§ **Brief**:
Scan the data. Collect each line that contains the word "with".

§ **Entries supplied**:
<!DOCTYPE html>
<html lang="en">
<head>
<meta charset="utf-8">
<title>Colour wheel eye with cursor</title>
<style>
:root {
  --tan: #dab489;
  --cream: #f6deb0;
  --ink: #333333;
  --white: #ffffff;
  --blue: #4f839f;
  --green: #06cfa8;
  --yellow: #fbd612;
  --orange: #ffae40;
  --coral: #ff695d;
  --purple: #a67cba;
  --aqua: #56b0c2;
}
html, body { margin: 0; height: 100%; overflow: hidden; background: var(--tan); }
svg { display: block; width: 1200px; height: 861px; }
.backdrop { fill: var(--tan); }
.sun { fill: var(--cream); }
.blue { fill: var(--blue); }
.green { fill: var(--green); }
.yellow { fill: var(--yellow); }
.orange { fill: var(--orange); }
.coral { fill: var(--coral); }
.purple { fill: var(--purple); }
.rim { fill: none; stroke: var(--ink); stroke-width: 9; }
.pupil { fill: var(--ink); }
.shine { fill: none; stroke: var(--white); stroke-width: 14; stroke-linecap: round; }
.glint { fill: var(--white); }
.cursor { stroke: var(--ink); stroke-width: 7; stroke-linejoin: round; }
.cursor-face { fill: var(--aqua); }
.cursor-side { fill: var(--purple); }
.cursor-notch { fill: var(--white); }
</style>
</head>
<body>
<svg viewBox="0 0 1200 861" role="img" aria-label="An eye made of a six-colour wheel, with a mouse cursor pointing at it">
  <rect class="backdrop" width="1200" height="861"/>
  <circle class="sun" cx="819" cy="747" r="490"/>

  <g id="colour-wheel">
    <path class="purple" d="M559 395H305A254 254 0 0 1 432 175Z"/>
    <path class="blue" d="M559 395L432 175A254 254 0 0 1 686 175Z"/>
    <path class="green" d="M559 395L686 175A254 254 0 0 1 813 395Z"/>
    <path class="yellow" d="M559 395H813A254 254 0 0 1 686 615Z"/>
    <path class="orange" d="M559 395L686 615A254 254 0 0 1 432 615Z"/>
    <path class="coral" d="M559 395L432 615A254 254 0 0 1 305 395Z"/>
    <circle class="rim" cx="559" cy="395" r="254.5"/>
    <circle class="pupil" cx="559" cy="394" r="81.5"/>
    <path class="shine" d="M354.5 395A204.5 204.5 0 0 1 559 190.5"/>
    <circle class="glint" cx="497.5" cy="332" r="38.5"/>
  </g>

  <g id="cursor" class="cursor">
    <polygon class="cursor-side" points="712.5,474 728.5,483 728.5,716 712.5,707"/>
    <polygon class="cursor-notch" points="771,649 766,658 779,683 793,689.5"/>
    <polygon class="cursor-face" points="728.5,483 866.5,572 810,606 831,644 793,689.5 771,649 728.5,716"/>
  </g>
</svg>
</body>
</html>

§ **Exercise result**:
<title>Colour wheel eye with cursor</title>
<svg viewBox="0 0 1200 861" role="img" aria-label="An eye made of a six-colour wheel, with a mouse cursor pointing at it">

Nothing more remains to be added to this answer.